Warning: this is part five of what is intended to be a nine-part blog looking and expanding on what identity is!
If you have arrived here directly, then please go back and start at part 1 - after all, in the Identity world context is everything! [sorry for the identity in-joke].
Part Five - Why privacy and anonymity must be at the heart of your digital identity ecosystem
There are two famous (prophetic, as they are now over twenty years old,) quotes about tech and privacy:
“The privacy you’re concerned about is largely an illusion. All you have to give up is your illusions, not any of your privacy.” Oracle CEO Larry Ellison in 2001
“You have zero privacy anyway. Get over it.” SUN Microsystems CEO Scott McNealy in 1999.
If you do not already subscribe, then Have I Been Pwned? allows you to search across multiple data breaches to see if your email address or phone number has been compromised.
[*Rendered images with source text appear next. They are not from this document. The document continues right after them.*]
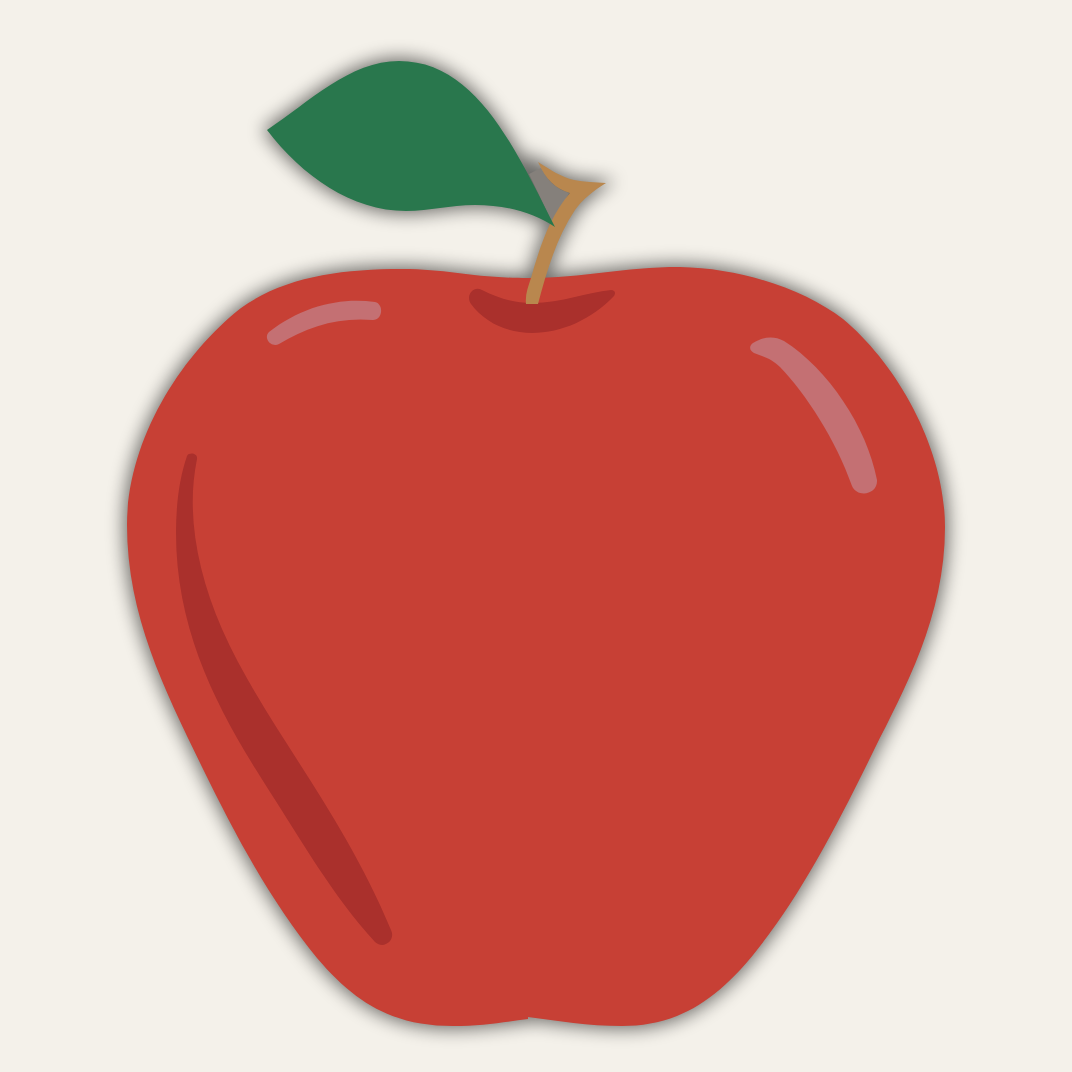
<!DOCTYPE html>
<html lang="en">
<head>
<meta charset="utf-8">
<title>Red apple</title>
<style>
:root {
  --paper: #f4f1ea;
  --skin: #c74035;
  --skin-shade: #aa302c;
  --shine: #c47073;
  --leaf: #29774d;
  --stem: #b9874e;
  --shadow: #000;
}
html, body { margin: 0; background: var(--paper); }
body { width: 1072px; height: 1072px; overflow: hidden; }
svg { display: block; }
.shadow { fill: var(--shadow); opacity: .55; }
.skin { fill: var(--skin); }
.shade { fill: var(--skin-shade); }
.shine { fill: var(--shine); }
.leaf { fill: var(--leaf); }
.stem { fill: var(--stem); }
</style>
</head>
<body>
<svg width="1072" height="1072" viewBox="0 0 1072 1072" role="img" aria-label="Red apple with a green leaf">
  <defs>
    <filter id="soft" filterUnits="userSpaceOnUse" x="0" y="0" width="1072" height="1072">
      <feGaussianBlur stdDeviation="9"/>
    </filter>
    <path id="body-shape" d="M528 278C585 278 622 267 680 267C742 268 805 290 843 319C897 364 945 448 945 527C945 617 904 690 874 750C836 828 800 896 757 950C713 1006 672 1026 622 1026C588 1026 558 1021 528 1017V1019C505 1022 482 1026 453 1026C395 1026 357 1005 317 958C271 902 234 833 202 767C166 692 127 617 127 525C127 441 180 356 241 308C284 277 340 269 402 269C450 269 472 278 528 278Z"/>
    <path id="leaf-shape" d="M267 130C309 102 350 61 399 61C477 61 516 151 555 227C534 213 507 205 475 205C449 205 431 211 406 211C352 211 302 176 267 130Z"/>
    <path id="stem-shape" d="M538 162C551 170 561 177 574 180C585 182 595 182 606 183C593 191 583 199 575 210C557 237 547 270 538 304H526C525 295 528 287 531 278C540 246 550 216 570 193C556 189 546 180 538 162Z"/>
  </defs>

  <g class="shadow" filter="url(#soft)">
    <use href="#body-shape" stroke="#000" stroke-width="6"/>
    <use href="#leaf-shape" stroke="#000" stroke-width="6"/>
    <use href="#stem-shape" stroke="#000" stroke-width="6"/>
    <path d="M520 155L538 162L570 193L555 227Z"/>
  </g>
  <path fill="#85807b" d="M529 174L541 168C548 182 557 189 569 193L553 224Z"/>

  <use class="skin" href="#body-shape"/>

  <g class="shade">
    <path d="M482 290C500 299 515 303 532 303C562 303 587 292 611 290C615 290 616 293 614 296C592 319 562 333 532 333C508 333 485 323 471 304C465 295 474 285 482 290Z"/>
    <path d="M187 456C189 452 198 453 197 459C186 513 197 571 222 629C264 724 341 809 391 930C396 940 384 950 375 942C332 895 300 838 270 792C222 717 176 636 176 533C176 506 179 479 187 456Z"/>
  </g>

  <g class="shine">
    <path d="M269 332C302 306 341 297 375 302C384 304 383 320 373 320C337 317 307 327 279 344C271 348 263 338 269 332Z"/>
    <path d="M753 343C763 337 773 335 784 341C828 369 867 427 877 480C878 495 857 498 852 486C836 440 806 394 780 367C772 359 765 357 754 353C749 350 749 346 753 343Z"/>
  </g>

  <use class="stem" href="#stem-shape"/>
  <use class="leaf" href="#leaf-shape"/>
</svg>
</body>
</html>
At the last count my personal data has been exposed in seventeen major breaches; everything from date-of-birth, to home address and phone numbers.
And that’s before you perform a dark-web trawl on your name / job / company, and that’s even more scary.
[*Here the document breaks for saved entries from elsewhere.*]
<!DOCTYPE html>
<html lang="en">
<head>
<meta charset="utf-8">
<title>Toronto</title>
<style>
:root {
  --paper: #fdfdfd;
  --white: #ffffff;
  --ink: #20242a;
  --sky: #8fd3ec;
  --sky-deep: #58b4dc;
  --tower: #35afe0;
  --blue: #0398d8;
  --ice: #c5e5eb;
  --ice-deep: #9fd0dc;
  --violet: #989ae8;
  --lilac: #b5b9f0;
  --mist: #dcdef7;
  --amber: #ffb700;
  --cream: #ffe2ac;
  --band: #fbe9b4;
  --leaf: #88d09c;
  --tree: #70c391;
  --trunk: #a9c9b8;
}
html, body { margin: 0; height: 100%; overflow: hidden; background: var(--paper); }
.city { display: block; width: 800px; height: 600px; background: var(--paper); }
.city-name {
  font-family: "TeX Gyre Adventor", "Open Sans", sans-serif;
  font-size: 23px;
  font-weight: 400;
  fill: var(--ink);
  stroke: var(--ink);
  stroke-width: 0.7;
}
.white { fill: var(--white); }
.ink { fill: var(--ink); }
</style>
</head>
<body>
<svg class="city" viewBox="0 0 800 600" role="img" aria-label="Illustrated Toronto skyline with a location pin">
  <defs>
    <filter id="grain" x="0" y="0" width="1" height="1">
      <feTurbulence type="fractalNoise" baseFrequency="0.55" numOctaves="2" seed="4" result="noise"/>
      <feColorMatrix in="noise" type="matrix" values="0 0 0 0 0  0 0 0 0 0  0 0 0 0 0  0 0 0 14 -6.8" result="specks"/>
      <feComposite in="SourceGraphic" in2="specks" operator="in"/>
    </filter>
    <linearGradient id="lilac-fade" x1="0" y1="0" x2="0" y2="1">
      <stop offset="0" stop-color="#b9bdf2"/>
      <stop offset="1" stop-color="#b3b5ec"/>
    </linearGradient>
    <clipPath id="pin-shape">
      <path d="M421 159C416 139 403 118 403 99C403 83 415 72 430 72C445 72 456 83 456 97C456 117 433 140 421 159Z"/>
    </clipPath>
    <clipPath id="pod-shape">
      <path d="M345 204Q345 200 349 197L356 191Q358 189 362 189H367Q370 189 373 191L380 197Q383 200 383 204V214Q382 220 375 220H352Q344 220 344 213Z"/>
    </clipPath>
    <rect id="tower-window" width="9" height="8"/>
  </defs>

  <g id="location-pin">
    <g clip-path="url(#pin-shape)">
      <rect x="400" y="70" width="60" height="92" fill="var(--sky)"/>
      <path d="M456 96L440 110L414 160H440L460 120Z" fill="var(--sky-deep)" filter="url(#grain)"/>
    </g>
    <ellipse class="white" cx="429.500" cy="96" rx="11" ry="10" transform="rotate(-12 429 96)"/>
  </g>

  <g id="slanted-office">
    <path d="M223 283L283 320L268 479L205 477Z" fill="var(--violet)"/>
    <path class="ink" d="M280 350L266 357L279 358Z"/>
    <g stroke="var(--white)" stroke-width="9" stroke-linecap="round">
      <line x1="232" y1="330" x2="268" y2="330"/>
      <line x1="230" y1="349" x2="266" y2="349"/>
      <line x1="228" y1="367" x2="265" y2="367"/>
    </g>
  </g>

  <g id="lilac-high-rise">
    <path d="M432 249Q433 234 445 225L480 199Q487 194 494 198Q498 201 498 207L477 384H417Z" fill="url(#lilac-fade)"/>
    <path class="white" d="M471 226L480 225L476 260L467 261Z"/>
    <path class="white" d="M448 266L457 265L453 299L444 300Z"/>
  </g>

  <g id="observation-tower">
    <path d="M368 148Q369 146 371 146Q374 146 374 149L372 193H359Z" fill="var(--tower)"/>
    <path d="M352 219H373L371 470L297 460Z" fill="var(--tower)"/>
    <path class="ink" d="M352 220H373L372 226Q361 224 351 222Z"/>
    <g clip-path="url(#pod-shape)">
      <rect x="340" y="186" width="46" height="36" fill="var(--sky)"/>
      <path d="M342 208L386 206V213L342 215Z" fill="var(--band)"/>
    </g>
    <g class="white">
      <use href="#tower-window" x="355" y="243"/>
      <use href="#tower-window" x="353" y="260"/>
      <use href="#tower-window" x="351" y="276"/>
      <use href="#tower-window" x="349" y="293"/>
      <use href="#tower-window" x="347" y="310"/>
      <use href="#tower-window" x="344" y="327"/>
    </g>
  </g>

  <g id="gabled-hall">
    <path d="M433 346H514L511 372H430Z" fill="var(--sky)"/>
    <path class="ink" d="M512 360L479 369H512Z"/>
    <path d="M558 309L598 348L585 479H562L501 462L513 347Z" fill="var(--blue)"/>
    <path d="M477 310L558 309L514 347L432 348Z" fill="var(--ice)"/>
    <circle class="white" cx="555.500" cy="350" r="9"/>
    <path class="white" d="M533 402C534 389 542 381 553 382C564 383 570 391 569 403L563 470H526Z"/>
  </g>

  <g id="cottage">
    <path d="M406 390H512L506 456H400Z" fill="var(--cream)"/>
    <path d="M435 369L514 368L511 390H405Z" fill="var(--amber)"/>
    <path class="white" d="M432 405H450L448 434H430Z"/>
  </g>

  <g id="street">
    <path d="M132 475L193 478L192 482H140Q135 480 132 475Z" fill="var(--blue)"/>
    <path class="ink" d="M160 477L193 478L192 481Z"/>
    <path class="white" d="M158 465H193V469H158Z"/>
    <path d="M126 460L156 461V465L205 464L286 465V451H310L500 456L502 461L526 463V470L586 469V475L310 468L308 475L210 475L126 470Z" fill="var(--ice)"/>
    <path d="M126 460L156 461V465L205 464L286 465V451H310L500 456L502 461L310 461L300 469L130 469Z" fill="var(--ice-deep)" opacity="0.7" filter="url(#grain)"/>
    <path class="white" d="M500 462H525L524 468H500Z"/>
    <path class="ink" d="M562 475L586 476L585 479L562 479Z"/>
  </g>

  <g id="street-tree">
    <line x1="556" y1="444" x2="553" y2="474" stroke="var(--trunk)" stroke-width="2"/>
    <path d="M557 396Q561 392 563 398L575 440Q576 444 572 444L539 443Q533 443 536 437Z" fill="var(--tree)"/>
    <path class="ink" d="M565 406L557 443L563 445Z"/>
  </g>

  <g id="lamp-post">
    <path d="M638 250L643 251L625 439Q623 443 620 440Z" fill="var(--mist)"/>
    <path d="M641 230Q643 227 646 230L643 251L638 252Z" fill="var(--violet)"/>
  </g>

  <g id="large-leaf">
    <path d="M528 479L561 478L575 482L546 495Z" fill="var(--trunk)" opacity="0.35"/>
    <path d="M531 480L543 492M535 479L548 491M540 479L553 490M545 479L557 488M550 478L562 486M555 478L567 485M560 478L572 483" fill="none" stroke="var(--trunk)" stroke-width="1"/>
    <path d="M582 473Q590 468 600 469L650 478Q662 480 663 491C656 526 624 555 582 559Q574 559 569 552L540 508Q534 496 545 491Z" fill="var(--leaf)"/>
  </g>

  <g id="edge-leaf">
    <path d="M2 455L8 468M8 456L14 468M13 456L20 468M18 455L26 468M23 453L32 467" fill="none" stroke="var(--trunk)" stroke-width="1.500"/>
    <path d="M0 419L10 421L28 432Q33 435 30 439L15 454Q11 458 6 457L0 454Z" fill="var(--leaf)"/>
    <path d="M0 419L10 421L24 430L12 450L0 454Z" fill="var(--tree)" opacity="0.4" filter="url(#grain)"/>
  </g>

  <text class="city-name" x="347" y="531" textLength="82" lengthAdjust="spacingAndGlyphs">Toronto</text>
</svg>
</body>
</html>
Which leads us to the first (linked) conclusions:
If all your attributes are known, then what you should actually care about is: someone else being able to assert them as “proof” they are you.
When someone/something asserts that they are a particular entity (“hello I’m from your bank”) how can you verify the veracity of said assertion?
However, there are areas of your life where a failure of privacy is hazardous to your life: for example one of our collaborators is an Iraqi Kurd who lived in Iraq during the reign of Saddam Hussain; or that you have a subscription to “Gay Times” if you are living/working in Afghanistan; both attributes (or whole persona) that containing SPI (Sensitive Personal Information).
Which leads us to the first three tenets for privacy;
However, to ensure an ecosystem with privacy at its core; then THE fundamental design principle is the need for 100% anonymity at the root of any identity.
Though counter-intuitive to most identity and security professionals, it’s actually fairly obvious; that if you want to be able to issue linked assertions from disparate personas (see part four), then:
There must be a common root; AND
Only said entity must be in sole control of it; AND THEREFORE
It must be known and accessible only to that entity.
In addition, using this root of trust to make linked assertions, then the relying party (the entity receiving and needing to verify the linked assertion) must also understand the method by which the issuing entity is linked (the level of immutable linkage) to the root of trust; thus, they are able to factor this into their risk-equation for the transaction.
In real-life, you are your own Core Identity, and the immutable linkage between you and the assertion(s) is generally an approved photo ID (Entity:person → photo → name → matched attribute assertions).
Implementing this in the digital realm, there needs to be a known linkage between the entity:person with their “Core Identity” and their “Core Identifier” (their 100% anonymous “cryptographic root of trust”).
In part six, I will look at why understanding the “locus-of-control” problem is fundamental to proposing any solution in the identity ecosystem space.